Exercise data section start

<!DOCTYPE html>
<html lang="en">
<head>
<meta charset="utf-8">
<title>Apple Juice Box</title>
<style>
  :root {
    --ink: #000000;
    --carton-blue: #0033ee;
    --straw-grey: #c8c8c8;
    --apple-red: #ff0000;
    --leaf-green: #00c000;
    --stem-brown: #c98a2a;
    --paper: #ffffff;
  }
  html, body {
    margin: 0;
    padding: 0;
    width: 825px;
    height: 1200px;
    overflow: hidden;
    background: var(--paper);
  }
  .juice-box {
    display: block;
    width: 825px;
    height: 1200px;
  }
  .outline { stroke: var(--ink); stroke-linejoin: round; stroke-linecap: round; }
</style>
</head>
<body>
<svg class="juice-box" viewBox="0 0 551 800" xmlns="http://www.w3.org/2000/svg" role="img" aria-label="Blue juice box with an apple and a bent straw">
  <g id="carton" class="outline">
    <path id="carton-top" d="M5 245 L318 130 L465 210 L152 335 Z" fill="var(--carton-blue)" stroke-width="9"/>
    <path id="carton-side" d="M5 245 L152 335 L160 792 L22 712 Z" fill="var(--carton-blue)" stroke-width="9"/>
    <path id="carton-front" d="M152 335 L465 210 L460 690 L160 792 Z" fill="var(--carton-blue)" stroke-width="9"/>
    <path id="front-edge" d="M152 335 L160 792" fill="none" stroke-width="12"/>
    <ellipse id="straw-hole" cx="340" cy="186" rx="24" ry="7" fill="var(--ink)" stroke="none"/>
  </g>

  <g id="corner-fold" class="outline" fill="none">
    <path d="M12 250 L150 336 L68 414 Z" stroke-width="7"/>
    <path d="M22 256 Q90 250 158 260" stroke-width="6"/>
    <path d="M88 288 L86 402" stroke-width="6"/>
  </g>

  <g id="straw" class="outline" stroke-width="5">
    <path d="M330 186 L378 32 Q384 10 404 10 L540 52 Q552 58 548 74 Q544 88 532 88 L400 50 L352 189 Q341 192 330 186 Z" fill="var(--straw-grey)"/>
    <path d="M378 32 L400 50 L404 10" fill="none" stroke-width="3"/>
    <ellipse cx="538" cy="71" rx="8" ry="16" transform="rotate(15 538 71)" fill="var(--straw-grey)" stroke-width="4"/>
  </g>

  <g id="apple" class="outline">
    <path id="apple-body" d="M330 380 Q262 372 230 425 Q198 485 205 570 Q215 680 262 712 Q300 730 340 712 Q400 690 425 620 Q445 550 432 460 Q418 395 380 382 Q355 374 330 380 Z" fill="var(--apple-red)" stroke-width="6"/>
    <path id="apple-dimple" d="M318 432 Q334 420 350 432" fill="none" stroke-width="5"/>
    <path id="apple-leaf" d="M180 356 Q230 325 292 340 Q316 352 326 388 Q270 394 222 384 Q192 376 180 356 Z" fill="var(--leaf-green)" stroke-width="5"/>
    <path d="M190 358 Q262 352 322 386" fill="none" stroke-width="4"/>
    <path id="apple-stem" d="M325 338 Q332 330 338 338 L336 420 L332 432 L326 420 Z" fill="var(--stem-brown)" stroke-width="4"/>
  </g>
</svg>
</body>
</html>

Exercise data section end

**Exercise details**: Copy every line that includes the string "stem" from the material above.

**Your solution**:
    --stem-brown: #c98a2a;
    <path id="apple-stem" d="M325 338 Q332 330 338 338 L336 420 L332 432 L326 420 Z" fill="var(--stem-brown)" stroke-width="4"/>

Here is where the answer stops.